WHAT TO DO =>
Among the records below, find the lines with the word "Math" and copy them.

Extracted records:
--
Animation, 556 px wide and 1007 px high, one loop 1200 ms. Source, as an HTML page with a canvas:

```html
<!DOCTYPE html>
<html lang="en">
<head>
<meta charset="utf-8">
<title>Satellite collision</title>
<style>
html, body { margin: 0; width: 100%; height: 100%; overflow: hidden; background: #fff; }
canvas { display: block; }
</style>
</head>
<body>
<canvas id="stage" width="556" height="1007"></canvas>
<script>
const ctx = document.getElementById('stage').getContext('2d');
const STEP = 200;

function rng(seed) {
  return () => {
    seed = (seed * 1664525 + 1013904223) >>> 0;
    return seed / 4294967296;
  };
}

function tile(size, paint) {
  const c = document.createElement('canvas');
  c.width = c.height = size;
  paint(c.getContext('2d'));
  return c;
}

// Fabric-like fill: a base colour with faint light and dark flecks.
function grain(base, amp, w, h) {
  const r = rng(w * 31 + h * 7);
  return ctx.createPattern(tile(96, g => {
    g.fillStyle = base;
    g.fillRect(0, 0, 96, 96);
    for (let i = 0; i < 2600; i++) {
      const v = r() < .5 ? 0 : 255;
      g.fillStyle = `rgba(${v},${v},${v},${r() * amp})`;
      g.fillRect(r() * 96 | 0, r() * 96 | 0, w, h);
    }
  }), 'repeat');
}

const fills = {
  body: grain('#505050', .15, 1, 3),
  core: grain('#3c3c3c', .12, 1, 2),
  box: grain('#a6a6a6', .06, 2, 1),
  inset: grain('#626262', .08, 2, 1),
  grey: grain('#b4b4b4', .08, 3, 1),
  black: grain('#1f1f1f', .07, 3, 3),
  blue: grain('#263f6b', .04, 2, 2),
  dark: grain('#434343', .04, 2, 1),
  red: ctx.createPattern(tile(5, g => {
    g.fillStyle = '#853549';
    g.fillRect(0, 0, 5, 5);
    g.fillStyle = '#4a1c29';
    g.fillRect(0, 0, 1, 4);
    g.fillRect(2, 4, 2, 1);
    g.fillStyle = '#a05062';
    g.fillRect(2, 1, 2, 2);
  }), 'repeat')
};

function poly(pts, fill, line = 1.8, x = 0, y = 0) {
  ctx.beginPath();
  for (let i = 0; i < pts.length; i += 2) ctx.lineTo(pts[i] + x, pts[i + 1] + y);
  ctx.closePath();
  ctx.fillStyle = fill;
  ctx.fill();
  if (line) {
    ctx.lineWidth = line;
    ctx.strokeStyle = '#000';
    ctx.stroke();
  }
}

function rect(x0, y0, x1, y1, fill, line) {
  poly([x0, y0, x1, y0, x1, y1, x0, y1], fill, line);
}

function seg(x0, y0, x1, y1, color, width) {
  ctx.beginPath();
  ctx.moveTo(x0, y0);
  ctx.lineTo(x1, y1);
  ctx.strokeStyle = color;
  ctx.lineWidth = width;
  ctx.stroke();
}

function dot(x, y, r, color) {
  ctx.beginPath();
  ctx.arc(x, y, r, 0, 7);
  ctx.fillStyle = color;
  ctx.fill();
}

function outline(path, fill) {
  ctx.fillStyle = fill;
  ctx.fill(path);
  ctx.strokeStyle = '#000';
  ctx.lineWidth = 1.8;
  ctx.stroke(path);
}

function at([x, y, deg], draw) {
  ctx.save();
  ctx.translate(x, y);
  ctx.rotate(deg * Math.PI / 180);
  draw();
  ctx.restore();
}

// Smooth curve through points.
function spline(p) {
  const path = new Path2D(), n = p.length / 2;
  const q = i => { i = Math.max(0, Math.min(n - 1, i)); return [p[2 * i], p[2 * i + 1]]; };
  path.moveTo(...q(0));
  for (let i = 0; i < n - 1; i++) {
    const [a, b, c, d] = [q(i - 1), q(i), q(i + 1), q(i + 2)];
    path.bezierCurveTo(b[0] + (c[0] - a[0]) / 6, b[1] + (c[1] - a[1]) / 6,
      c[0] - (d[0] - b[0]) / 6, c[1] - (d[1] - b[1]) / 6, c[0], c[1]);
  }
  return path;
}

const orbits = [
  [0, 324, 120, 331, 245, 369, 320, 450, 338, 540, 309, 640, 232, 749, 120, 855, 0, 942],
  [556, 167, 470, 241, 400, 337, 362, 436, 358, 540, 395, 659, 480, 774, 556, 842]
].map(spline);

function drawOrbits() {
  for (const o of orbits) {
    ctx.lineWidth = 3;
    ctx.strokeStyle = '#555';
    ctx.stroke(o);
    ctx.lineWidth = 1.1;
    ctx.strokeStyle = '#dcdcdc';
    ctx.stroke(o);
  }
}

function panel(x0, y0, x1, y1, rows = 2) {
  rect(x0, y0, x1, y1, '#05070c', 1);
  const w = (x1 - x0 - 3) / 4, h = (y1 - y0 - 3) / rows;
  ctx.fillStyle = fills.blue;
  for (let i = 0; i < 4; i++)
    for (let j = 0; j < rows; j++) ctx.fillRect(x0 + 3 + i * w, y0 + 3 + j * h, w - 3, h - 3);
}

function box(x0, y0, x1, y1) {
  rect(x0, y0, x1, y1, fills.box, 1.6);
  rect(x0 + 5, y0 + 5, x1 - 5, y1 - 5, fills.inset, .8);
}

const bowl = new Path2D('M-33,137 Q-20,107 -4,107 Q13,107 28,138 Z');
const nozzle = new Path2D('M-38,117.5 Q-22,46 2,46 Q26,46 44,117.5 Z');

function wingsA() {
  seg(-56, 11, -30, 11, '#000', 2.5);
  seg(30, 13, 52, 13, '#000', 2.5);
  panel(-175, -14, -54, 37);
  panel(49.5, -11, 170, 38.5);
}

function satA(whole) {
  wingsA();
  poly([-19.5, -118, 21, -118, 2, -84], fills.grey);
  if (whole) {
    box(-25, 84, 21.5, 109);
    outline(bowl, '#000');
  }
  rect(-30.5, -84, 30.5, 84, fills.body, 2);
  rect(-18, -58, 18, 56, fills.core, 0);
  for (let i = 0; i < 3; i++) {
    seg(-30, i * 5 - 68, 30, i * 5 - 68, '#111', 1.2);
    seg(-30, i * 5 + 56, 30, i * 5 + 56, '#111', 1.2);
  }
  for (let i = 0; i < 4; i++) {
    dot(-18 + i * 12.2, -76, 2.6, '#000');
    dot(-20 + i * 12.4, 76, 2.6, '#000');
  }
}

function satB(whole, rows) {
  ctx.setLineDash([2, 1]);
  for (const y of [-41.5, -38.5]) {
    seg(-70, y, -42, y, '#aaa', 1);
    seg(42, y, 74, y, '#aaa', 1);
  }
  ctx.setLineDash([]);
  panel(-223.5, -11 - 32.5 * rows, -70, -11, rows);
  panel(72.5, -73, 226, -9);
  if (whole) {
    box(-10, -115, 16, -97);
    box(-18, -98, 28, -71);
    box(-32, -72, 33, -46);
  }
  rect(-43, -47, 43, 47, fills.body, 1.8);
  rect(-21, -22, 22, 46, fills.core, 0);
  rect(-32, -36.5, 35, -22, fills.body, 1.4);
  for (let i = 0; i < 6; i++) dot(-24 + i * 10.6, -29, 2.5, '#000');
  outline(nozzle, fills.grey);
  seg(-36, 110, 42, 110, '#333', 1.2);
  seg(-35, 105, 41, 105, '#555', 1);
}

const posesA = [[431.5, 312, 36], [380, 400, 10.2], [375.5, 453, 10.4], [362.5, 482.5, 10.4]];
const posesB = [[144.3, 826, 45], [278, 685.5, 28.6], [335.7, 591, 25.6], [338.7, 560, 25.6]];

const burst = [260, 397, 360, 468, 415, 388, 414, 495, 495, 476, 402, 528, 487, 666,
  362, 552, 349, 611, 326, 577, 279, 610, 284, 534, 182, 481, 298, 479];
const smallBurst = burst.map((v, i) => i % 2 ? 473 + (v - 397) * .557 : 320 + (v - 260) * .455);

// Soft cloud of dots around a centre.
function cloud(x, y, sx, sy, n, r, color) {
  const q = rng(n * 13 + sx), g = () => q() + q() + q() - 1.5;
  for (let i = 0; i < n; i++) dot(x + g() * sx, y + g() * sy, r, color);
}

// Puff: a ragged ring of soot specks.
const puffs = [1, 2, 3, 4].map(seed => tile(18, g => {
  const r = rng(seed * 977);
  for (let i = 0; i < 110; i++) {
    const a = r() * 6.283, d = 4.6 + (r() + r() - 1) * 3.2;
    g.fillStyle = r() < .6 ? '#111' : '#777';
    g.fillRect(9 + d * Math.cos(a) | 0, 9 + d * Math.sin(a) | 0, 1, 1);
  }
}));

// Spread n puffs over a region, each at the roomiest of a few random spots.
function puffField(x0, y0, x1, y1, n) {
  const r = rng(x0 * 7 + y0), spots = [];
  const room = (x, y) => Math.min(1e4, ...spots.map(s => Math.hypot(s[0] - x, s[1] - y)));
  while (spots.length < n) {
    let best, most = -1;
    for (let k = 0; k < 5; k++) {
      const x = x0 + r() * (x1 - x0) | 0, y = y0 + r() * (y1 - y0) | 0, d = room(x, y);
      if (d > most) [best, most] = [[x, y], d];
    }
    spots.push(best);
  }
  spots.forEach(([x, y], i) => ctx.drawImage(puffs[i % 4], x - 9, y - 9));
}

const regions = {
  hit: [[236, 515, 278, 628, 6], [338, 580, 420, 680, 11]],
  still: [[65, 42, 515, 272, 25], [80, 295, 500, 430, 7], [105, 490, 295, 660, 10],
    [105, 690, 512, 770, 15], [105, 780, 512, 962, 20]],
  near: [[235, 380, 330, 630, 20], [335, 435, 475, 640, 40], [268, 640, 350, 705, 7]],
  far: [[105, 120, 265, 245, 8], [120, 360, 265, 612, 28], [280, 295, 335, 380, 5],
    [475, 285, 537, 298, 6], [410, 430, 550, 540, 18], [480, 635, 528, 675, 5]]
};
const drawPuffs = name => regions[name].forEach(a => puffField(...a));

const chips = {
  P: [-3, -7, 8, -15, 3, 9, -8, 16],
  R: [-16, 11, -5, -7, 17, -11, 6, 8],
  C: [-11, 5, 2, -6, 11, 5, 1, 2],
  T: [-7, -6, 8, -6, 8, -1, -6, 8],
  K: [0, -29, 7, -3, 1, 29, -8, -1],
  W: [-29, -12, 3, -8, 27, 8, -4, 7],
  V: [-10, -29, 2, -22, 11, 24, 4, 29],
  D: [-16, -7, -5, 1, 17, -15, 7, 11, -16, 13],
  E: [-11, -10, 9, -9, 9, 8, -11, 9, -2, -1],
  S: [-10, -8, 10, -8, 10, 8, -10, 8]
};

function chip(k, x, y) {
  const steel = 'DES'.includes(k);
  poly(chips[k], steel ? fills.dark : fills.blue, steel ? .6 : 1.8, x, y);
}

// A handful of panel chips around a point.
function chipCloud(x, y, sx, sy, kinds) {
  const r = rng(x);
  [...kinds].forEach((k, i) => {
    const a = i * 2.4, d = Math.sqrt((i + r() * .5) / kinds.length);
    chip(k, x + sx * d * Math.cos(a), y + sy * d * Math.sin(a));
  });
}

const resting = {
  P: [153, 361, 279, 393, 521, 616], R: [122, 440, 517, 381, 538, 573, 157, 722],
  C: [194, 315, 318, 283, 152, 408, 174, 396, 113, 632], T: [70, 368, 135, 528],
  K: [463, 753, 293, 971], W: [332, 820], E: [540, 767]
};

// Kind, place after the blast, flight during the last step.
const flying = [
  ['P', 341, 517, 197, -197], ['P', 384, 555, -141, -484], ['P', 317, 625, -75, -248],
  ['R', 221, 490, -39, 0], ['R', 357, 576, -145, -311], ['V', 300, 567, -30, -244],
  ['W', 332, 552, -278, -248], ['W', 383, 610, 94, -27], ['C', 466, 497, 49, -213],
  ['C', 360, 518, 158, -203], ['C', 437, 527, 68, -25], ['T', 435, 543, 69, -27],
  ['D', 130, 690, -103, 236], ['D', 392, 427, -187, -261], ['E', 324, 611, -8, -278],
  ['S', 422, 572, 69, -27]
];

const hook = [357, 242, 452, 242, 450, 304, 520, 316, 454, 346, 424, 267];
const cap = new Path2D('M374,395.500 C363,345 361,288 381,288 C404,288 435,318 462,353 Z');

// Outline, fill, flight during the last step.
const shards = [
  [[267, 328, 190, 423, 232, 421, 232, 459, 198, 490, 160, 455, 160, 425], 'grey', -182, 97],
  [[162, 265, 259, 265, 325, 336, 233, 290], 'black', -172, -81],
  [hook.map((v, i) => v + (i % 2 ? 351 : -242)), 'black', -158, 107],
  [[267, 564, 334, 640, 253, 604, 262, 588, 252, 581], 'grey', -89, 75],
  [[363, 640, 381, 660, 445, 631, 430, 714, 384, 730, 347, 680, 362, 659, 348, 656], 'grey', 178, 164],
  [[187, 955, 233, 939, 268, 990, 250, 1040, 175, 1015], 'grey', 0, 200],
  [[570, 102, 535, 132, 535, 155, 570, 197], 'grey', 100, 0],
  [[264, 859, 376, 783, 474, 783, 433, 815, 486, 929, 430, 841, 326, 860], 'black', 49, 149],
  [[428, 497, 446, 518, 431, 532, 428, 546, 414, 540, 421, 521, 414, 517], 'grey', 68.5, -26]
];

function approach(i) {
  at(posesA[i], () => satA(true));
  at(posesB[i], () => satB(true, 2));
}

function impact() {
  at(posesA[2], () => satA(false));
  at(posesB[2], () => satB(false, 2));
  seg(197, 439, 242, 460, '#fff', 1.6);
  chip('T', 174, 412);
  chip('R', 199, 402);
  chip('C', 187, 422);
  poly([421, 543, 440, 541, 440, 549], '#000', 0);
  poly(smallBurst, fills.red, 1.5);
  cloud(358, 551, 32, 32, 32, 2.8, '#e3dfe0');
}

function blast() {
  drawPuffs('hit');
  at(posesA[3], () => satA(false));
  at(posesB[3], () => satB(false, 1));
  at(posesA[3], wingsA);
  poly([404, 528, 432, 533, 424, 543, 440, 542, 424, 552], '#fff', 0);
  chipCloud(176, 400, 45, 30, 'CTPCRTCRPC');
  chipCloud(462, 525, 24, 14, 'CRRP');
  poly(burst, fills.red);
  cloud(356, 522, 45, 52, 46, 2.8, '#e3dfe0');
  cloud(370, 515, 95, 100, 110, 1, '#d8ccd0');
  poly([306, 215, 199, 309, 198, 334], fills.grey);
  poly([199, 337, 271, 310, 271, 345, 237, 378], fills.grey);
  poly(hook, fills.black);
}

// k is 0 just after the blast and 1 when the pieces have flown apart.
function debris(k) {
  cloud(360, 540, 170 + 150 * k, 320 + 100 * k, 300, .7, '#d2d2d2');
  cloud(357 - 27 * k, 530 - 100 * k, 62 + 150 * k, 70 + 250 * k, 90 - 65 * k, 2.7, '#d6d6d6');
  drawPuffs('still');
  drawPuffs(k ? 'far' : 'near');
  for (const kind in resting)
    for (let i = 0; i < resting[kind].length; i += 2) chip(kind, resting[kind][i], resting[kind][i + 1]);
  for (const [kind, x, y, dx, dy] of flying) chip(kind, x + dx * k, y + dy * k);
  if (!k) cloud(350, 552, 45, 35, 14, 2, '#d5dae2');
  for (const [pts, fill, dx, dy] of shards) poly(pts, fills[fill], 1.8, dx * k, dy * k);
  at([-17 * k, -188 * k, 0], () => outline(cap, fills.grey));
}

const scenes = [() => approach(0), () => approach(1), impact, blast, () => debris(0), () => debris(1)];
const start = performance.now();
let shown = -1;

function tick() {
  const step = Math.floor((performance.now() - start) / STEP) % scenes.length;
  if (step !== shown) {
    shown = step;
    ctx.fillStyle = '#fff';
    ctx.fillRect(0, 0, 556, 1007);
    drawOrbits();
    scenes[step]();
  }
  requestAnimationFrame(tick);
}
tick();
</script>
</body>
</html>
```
--
THE COMPLETED TASK =>
  ctx.rotate(deg * Math.PI / 180);
  const q = i => { i = Math.max(0, Math.min(n - 1, i)); return [p[2 * i], p[2 * i + 1]]; };
    g.fillRect(9 + d * Math.cos(a) | 0, 9 + d * Math.sin(a) | 0, 1, 1);
  const room = (x, y) => Math.min(1e4, ...spots.map(s => Math.hypot(s[0] - x, s[1] - y)));
    const a = i * 2.4, d = Math.sqrt((i + r() * .5) / kinds.length);
    chip(k, x + sx * d * Math.cos(a), y + sy * d * Math.sin(a));
  const step = Math.floor((performance.now() - start) / STEP) % scenes.length;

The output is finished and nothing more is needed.